A ruthless tycoon
Savage ambition has brought common-born Rhys Winterborne vast wealth and success. In business and beyond, Rhys gets exactly what he wants. And from the moment he meets the shy, aristocratic Lady Helen Ravenel, he is determined to possess her. If he must take her virtue to ensure she marries him, so much the better…
A sheltered beauty
Helen has had little contact with the glittering, cynical world of London society. Yet Rhys’s determined seduction awakens an intense mutual passion. Helen’s gentle upbringing belies a stubborn conviction that only she can tame her unruly husband. As Rhys’s enemies conspire against them, Helen must trust him with her darkest secret. The risks are unthinkable…the reward, a lifetime of incomparable bliss. And it all begins with…
Marrying Mr. Winterborne.
There are some books that are so good you wonder how the author did it. The relationship in this book was always going to be a brilliant one, as both characters were introduced in the previous book, and they were total opposites.
But it’s more than that. It’s the plotting and the timing and the subtle clues threaded throughout. It’s the way a character says something just a little odd, and then you find out chapters later there was a reason for it.
It’s the way the female characters are portrayed as complex, and it’s the way the child featured acts more like a real child than any other I can recall in romance fiction.
And it is about the hero and heroine.
My favourite Lisa Kleypas heroes are the self-made men. I have been fascinated by the relationship between Simon Hunt and Annabelle Peyton (Secrets of a Summer Night) for years, and the relationship in Marrying Winterborne is similar – yet different.

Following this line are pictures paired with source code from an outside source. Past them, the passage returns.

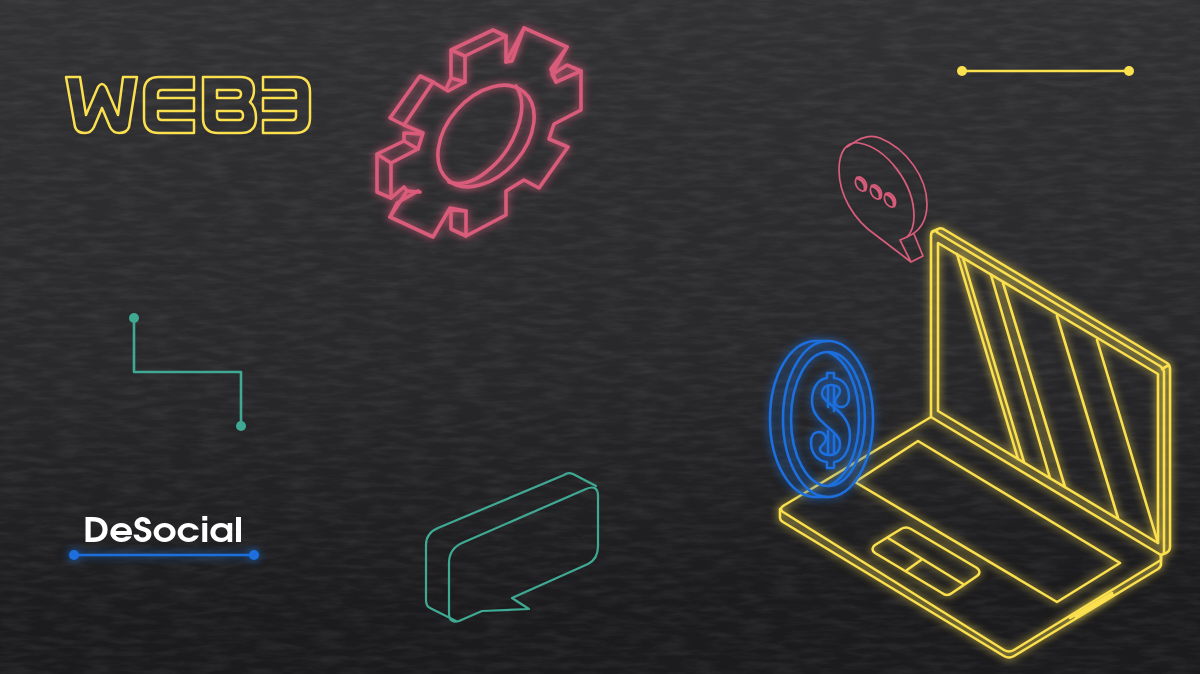
<!DOCTYPE html>
<html lang="en">
<head>
<meta charset="utf-8">
<title>Web3 – DeSocial</title>
<style>
:root{--board-top:#323234;--board-mid:#28282a;--board-low:#1b1b1d;--yellow:#fadf4f;--pink:#d95c7b;--green:#3fa994;--blue:#1c6fdc;--white:#fff}
*{box-sizing:border-box}
html,body{margin:0;width:1200px;height:674px;overflow:hidden}
.board{position:relative;width:1200px;height:674px;overflow:hidden;background:linear-gradient(178deg,var(--board-top),var(--board-mid) 55%,var(--board-low) 88%)}
.board svg{position:absolute;left:0;top:0;width:1200px;height:674px;display:block}
.neon{fill:none;stroke:currentColor;stroke-width:2.6;stroke-linejoin:round;stroke-linecap:round}
.neon .node{fill:currentColor;stroke:none}
.yellow{color:var(--yellow)}
.pink{color:var(--pink)}
.green{color:var(--green)}
.blue{color:var(--blue)}
.glow{filter:drop-shadow(0 0 4px currentColor)}
.gear{stroke-width:3.6}
.chat{stroke-width:1.7}
.speech{stroke-width:2.2}
.title{stroke-width:2.5}
.label{font:700 34px "TeX Gyre Adventor","Inter",sans-serif;fill:var(--white)}
</style>
</head>
<body>
<main class="board">
<svg viewBox="0 0 1200 674">
  <defs>
    <filter id="chalk-grain" x="0" y="0" width="100%" height="100%">
      <feTurbulence type="fractalNoise" baseFrequency=".035 .16" numOctaves="4" seed="8"/>
      <feColorMatrix values="0 0 0 0 1  0 0 0 0 1  0 0 0 0 1  .3 0 0 0 -.11"/>
    </filter>
    <g id="chat-dot">
      <ellipse rx="5" ry="7.5" transform="rotate(-28)"/>
      <path d="M-4-6Q5-3 4 6" stroke-width="2.8"/>
    </g>
  </defs>
  <rect width="1200" height="674" filter="url(#chalk-grain)" opacity=".4"/>

  <g class="neon title yellow" role="img" aria-label="WEB3">
    <path d="M66 77H80L86 115 98 87Q102 81 106 87L118 115 123 77H137L129 127Q127 133 119 133 113 133 110 127L102 108 94 127Q91 133 85 133 77 133 75 127Z"/>
    <path d="M159 77H194V90H162Q158 90 158 94V98H194V111H158V116Q158 120 162 120H194V133H159Q144 133 144 118V92Q144 77 159 77Z"/>
    <path d="M203 77H241Q254 77 254 90 254 97 250 102 256 107 256 118 256 133 241 133H218Q203 133 203 118Z"/>
    <path d="M217 90H236Q241 90 241 94T237 98H217ZM217 111H239Q243 111 243 115.5T239 120H221Q217 120 217 116Z"/>
    <path d="M263 77H296Q310 77 310 92V118Q310 133 295 133H263V120H292Q296 120 296 116V111H263V98H296V94Q296 90 292 90H263Z"/>
  </g>

  <g class="neon gear pink glow" role="img" aria-label="Gear">
    <path d="M524 28 567 47 552 74 556 82 581 71V110L554 124 549 139 568 147 539 188 524 180 506 191V215L466 236V211L450 208 433 237 390 217 407 191 404 187 391 198V163L418 149 423 133 404 125 433 82 448 91 465 82V56L506 36V62L512 61Z"/>
    <path d="M465 56 451 50 493 30 506 36M451 50V78L465 82M451 78 446 89M391 163 377 154 404 141 418 149M377 154V192L391 198M404 125 390 118 420 76 433 82M404 133 404 141M404 133 421 134M390 217 397 203 418 191M466 236 451 229V210L466 211M506 62 524 28M567 47 551 69 556 82M581 71 567 65 553 74M407 191 420 192"/>
    <ellipse cx="486" cy="136" rx="58" ry="39" transform="rotate(-49 486 136)"/>
    <path d="M516 86C531 108 514 151 486 172 474 182 460 186 449 182"/>
  </g>

  <g class="neon chat pink" role="img" aria-label="Chat bubble with three dots">
    <path d="M911 262 877 236C853 220 839 194 839 170 839 151 847 141 859 143 887 148 914 184 914 216 914 226 911 233 907 237L900 240ZM911 262 923 256 914 234"/>
    <path d="M847 147 858 140C866 136 873 135 880 138 907 149 927 178 927 204 927 220 921 231 907 237"/>
    <use href="#chat-dot" x="861" y="184"/>
    <use href="#chat-dot" x="876" y="192"/>
    <use href="#chat-dot" x="890" y="200"/>
  </g>

  <g class="neon yellow glow" role="img" aria-label="Laptop">
    <path d="M931 417V236Q931 230 936 231L938 233 1160 366Q1164 369 1164 373V553"/>
    <path d="M932 232 938 229Q941 227 945 230L1167 363Q1170 365 1170 369V547Q1170 551 1166 553L1161 555M1162 369 1169 365"/>
    <path d="M938 243 1158 374V543L938 411Z"/>
    <path d="M957 254 1018 459M963 258 1024 462M991 275 1050 478M1003 283 1065 487M1057 316 1118 518M1097 340 1158 543"/>
    <path d="M931 417 1161 555V560L1014 650Q1009 653 1004 650L783 512Q779 509 783 506Z"/>
    <path d="M780 509V518Q780 520 783 522L1004 656Q1009 659 1014 656L1158 569Q1161 567 1161 564V555"/>
    <path d="M918 441 1120 563 1057 602 855 482Z"/>
    <path d="M901 529Q906 526 911 529L977 568Q982 572 977 576L952 593Q947 597 942 593L875 553Q870 549 875 545ZM888 538 963 584M921 560 907 570"/>
    <path d="M1070 618 1112 593M1076 617 1113 595"/>
  </g>

  <g class="neon blue glow" role="img" aria-label="Dollar coin">
    <ellipse cx="828" cy="419" rx="45" ry="78"/>
    <path d="M828 341H816C790 341 770 376 770 419S790 497 816 497H828"/>
    <ellipse cx="828" cy="419" rx="37" ry="67"/>
    <path d="M828 352C848 360 859 388 859 419S848 478 828 486"/>
    <path d="M827 373H834V378C843 379 849 386 849 397 849 404 845 407 841 407 837 407 835 404 835 401 835 397 840 396 840 391 840 387 836 385 831 385 825 385 822 389 822 394 822 403 850 411 850 435 850 451 843 461 834 462V468H827V462C817 461 811 453 811 442 811 436 814 432 819 432 823 432 826 435 826 439 826 444 820 445 820 449 820 453 825 455 830 455 837 455 840 450 840 444 840 429 812 424 812 401 812 388 818 379 827 378Z"/>
    <path d="M828 386V407M834 386V411M828 431V454M834 435V454"/>
  </g>

  <g class="neon speech green" role="img" aria-label="Speech bubble">
    <path d="M456 621 430 608Q426 606 426 600V545Q426 533 438 528L564 475Q568 472 573 474L596 486"/>
    <path d="M449 613V563Q449 549 462 543L586 489Q598 484 598 496V546Q598 559 588 564L512 598 529 609 482 611 459 621Q449 624 449 613Z"/>
  </g>

  <g class="neon yellow">
    <path d="M962 71H1129"/>
    <circle class="node" cx="962" cy="71" r="5"/>
    <circle class="node" cx="1129" cy="71" r="5"/>
  </g>
  <g class="neon green">
    <path d="M134 318V372H241V426"/>
    <circle class="node" cx="134" cy="318" r="5"/>
    <circle class="node" cx="241" cy="426" r="5"/>
  </g>
  <g class="neon blue glow">
    <path d="M74 555H254"/>
    <circle class="node" cx="74" cy="555" r="5"/>
    <circle class="node" cx="254" cy="555" r="5"/>
  </g>
  <text class="label" x="83" y="542" textLength="160" lengthAdjust="spacingAndGlyphs">DeSocial</text>
</svg>
</main>
</body>
</html>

The Victorian era was about massive change, and there is no better way to illustrate that than by pairing an aristocrat with someone who rose from virtually nothing.
There is a powerful relationship at the centre of this book, and it is one that will keep you turning the pages. That is THE MAIN reason to read it. Marrying Winterborne has something to it few authors can capture.
The research is also incredibly good, and – while never in-your-face – at the same time, it is astonishing. There is a reason this is my favourite time period. The rapid changes with technology, and the endlessly ingenious inventions.
One of my favourite reads. Highly recommended.